_Exercise input_:
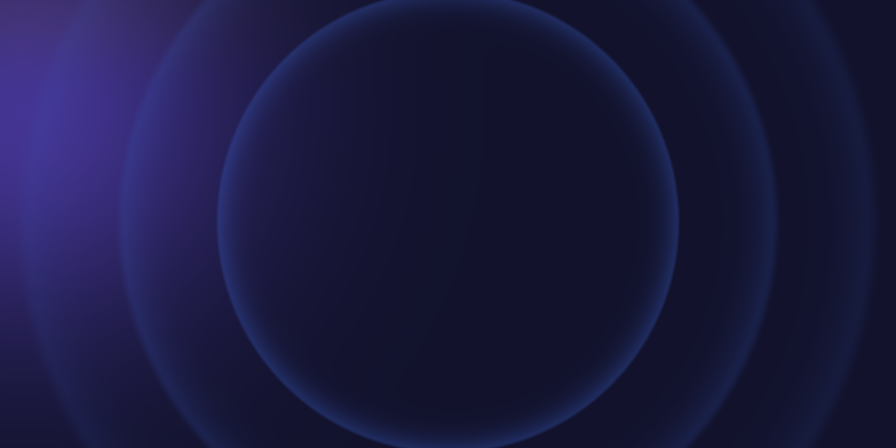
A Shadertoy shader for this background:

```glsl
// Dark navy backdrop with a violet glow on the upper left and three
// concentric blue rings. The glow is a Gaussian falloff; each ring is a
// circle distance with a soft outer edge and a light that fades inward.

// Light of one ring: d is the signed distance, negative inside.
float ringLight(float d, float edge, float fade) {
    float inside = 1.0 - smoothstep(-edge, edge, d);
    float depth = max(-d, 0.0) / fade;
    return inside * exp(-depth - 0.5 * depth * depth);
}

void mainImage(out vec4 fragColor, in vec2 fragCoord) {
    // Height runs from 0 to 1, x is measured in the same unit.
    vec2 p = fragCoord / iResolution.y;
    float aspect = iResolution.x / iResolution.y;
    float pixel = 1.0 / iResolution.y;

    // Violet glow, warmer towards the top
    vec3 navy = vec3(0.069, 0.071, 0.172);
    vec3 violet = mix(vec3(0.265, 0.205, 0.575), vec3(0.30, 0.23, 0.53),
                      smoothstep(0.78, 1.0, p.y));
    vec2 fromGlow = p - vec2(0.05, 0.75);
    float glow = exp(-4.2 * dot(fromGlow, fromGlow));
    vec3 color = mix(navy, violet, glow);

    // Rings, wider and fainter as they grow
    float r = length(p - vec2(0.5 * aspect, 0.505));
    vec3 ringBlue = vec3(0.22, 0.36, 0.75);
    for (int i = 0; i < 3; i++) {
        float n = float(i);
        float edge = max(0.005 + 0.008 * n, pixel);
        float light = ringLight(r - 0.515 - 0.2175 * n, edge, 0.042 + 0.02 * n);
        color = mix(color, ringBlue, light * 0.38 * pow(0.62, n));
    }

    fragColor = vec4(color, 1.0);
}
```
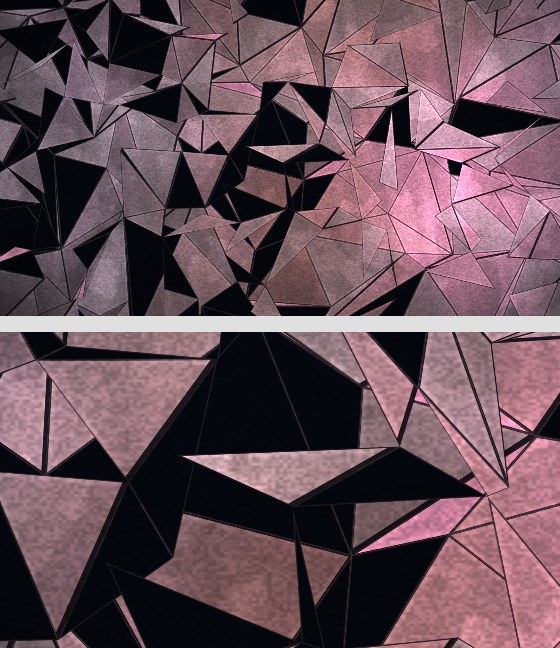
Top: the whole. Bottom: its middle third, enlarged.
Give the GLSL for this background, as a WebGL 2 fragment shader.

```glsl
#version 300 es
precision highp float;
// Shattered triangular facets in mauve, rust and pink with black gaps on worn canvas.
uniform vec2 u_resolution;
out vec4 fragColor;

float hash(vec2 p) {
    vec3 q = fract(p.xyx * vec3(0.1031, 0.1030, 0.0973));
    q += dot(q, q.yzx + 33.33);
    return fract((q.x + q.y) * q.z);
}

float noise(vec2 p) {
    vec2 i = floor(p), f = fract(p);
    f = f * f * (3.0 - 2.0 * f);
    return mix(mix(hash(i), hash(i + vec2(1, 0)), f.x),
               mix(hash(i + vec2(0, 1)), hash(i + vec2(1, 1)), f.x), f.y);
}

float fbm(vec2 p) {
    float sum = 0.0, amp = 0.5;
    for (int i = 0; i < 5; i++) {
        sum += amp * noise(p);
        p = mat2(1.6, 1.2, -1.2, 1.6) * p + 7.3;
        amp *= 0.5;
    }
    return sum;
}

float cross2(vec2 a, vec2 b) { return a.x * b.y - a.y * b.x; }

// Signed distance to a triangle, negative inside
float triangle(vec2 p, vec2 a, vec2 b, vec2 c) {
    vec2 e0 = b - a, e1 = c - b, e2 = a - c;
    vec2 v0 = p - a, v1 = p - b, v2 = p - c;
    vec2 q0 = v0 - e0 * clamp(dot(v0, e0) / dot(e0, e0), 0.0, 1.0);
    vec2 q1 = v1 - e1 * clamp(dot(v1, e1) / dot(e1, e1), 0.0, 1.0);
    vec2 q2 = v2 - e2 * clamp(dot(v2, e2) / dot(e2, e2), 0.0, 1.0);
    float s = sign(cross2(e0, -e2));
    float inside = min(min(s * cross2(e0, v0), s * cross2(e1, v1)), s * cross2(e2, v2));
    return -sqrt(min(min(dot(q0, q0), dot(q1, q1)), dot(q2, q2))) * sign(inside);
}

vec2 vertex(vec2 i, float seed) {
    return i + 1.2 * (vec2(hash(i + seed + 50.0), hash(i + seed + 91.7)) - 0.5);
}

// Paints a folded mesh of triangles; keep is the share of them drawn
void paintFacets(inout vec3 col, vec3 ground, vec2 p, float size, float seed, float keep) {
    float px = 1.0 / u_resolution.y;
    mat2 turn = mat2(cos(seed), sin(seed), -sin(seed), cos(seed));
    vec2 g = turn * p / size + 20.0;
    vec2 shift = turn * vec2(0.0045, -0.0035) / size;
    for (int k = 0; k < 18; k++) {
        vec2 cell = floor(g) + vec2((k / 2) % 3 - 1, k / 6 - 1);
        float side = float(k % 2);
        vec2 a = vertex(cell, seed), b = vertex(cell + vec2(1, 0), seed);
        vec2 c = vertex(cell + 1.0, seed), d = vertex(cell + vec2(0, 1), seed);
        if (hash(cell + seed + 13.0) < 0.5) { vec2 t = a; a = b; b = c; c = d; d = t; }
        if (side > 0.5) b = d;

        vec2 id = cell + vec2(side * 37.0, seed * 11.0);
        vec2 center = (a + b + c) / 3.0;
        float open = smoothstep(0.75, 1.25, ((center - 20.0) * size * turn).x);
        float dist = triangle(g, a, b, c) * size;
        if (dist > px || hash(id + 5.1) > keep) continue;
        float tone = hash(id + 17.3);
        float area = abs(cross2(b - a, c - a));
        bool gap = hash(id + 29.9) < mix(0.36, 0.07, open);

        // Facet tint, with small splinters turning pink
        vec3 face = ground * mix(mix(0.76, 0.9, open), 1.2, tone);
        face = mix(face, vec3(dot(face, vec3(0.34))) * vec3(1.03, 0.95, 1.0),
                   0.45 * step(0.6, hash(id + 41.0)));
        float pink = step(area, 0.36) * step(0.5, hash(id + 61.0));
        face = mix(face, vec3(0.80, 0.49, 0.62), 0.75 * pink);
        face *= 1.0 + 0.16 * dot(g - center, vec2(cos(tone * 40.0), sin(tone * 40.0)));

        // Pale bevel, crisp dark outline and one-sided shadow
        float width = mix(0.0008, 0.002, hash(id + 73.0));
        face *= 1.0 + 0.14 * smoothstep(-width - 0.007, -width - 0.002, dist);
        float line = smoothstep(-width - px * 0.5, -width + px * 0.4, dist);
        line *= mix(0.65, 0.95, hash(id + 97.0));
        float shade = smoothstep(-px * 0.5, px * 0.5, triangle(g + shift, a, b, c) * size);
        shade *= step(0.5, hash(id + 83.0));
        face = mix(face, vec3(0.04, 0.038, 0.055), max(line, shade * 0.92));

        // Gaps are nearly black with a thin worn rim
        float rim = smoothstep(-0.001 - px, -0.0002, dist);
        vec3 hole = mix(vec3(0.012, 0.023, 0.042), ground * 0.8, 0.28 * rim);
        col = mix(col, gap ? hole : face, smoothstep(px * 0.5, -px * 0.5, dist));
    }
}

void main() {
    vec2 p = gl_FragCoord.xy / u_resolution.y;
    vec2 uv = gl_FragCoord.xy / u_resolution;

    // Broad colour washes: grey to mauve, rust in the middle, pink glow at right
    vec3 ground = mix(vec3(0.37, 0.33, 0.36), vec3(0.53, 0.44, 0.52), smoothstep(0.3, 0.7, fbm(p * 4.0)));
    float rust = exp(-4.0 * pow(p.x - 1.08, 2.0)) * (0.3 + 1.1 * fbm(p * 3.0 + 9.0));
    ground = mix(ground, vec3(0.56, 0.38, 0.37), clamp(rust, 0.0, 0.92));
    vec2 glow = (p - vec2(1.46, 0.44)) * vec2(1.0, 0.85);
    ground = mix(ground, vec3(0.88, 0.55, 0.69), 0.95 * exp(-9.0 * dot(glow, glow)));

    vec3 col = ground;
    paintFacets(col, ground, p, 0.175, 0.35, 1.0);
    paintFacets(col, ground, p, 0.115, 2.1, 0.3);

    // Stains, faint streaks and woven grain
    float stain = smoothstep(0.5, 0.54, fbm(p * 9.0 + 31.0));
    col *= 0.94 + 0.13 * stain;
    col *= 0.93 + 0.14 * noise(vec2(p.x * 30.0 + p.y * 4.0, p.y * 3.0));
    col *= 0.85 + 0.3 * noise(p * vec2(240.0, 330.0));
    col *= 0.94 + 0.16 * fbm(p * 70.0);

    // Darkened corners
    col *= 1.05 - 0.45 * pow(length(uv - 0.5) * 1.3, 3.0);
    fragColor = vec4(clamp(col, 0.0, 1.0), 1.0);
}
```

_Work task_: Where the string "seed" occurs in the data, return the whole line.

_Answer to this problem_:
vec2 vertex(vec2 i, float seed) {
    return i + 1.2 * (vec2(hash(i + seed + 50.0), hash(i + seed + 91.7)) - 0.5);
void paintFacets(inout vec3 col, vec3 ground, vec2 p, float size, float seed, float keep) {
    mat2 turn = mat2(cos(seed), sin(seed), -sin(seed), cos(seed));
        vec2 a = vertex(cell, seed), b = vertex(cell + vec2(1, 0), seed);
        vec2 c = vertex(cell + 1.0, seed), d = vertex(cell + vec2(0, 1), seed);
        if (hash(cell + seed + 13.0) < 0.5) { vec2 t = a; a = b; b = c; c = d; d = t; }
        vec2 id = cell + vec2(side * 37.0, seed * 11.0);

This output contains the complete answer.